Manuscript CompositionsFantasie Suedoise (Swedish Fantasy) for Viola d'amore and Piano
American Fantasie for Viola d'amore and Piano
Concertino Op. 47, “Homage a Spohr” for Viola d'amore and Harpsichord
Manuscript ArrangementsConcerto for Viola d'amore and Lute - Vivaldi (Score and Parts. Arr. 1: Violin I & II, Bass, Viola d'amore, Lute part transcribed for Viola. Arr. 2: Largo Movement for Viola d'amore, Flute, 3 Violins, Violincello, Cembalo)
Baroque Dances derived from Violin, Cello and Keyboard Suites - Bach (Gavotte, Siciliano, Praeludio, Sarabande I, Sarabande II)

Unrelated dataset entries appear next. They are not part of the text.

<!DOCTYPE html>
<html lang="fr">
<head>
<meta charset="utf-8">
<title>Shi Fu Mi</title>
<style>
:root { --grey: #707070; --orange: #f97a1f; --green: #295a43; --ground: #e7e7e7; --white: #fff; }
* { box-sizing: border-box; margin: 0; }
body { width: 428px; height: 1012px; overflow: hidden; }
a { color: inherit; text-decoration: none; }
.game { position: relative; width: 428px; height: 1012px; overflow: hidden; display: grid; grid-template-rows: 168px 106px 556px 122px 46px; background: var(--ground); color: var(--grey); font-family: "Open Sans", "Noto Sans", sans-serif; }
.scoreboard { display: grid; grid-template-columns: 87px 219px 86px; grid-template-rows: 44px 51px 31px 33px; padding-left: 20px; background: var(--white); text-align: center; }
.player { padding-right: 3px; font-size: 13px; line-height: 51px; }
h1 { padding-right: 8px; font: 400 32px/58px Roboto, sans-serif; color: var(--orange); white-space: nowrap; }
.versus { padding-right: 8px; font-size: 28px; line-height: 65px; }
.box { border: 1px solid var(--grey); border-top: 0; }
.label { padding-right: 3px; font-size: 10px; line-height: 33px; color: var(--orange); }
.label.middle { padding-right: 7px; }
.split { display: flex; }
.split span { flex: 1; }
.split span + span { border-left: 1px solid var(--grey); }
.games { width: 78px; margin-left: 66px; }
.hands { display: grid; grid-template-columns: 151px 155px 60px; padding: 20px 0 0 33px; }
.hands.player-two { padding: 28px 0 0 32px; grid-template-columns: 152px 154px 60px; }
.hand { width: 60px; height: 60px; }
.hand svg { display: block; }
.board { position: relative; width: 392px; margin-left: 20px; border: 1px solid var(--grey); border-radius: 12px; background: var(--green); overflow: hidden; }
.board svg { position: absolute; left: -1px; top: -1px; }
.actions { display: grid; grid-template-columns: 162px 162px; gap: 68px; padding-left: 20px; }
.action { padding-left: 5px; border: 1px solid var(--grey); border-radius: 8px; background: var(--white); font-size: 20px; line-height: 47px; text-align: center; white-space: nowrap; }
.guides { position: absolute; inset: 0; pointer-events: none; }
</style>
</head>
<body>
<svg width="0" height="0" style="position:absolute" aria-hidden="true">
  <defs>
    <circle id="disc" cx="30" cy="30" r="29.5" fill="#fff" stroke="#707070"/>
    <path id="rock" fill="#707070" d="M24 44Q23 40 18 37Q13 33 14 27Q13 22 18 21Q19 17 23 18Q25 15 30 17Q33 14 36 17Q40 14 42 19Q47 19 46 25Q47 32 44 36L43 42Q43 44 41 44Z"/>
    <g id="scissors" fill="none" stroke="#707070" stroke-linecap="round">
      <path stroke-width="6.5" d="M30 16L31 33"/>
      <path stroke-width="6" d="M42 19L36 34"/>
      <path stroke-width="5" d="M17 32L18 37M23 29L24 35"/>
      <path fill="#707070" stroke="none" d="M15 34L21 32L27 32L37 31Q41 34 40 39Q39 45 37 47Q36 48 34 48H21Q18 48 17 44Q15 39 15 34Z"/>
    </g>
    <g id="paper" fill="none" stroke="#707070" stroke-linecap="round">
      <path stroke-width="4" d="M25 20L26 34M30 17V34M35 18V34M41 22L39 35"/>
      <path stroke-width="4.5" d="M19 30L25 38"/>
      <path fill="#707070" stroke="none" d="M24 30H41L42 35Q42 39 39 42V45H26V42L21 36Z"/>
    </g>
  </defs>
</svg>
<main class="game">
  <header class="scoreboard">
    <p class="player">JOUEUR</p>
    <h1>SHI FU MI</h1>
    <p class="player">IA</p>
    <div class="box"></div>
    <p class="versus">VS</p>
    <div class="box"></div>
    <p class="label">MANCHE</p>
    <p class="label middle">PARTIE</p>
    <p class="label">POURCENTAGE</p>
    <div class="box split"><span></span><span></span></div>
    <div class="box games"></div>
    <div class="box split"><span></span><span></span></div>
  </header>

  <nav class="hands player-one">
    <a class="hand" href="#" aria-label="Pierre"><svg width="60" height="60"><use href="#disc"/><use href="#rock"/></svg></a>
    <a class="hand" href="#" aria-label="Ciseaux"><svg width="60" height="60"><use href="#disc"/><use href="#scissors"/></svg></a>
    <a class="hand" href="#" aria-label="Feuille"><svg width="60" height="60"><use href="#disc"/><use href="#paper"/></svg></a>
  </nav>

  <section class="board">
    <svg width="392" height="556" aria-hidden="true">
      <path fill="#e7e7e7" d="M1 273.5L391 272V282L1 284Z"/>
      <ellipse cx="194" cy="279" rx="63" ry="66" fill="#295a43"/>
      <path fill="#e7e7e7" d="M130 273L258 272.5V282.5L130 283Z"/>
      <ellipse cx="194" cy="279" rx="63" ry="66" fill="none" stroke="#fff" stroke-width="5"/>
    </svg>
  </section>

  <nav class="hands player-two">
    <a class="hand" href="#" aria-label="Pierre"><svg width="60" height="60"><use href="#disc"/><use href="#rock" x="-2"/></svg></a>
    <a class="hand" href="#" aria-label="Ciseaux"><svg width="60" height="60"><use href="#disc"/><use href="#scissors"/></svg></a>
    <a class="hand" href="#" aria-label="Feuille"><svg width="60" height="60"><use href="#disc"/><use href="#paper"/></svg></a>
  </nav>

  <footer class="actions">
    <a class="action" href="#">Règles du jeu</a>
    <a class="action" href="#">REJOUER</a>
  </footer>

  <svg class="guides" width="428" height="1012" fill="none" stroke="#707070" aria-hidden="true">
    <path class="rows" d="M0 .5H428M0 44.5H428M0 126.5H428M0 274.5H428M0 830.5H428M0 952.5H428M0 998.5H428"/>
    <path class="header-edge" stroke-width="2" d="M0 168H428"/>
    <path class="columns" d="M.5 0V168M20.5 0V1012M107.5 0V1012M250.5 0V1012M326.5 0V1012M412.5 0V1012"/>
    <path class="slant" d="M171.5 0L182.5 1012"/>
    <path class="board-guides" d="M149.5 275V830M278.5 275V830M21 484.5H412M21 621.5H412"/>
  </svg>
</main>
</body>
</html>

Cavatina “Se pel rigor” from La Juive for Viola d'amore and Piano - F. E. Halevy
Sonata da Camera Op. 6 No. 3 for Viola d'amore and Cembalo - Locatelli (Andante, Minuetto con Altro, Allegro)
Concerto for Viola da Gamba & Continuo arr. Viola d'amore and Piano - G. Tartini (Poco largo, Allegro moderato, Grave, Finale allegro)
Valse for Viola d'amore and Piano - Brahms
Theme & Variations for Viola d'amore and Piano - P. Locatelli
“Celeste Cecile,” Meditation Religioso for Viola d'amore and Harp - C. Miris
2nd Tarantella, “La Belle Napolitaine” for Viola d'amore & Piano - G. Papini (piano part missing)
Confidence for solo Viola d'amore - H. Engelmann
Ballet No 52 from Orpheus for Viola d'amore & Cembalo - C. W. Gluck
Chaconne from Orpheus for Viola d'amore, Flute or Violin - C. W. Gluck (Viola da Gamba or Violincello, Cembalo)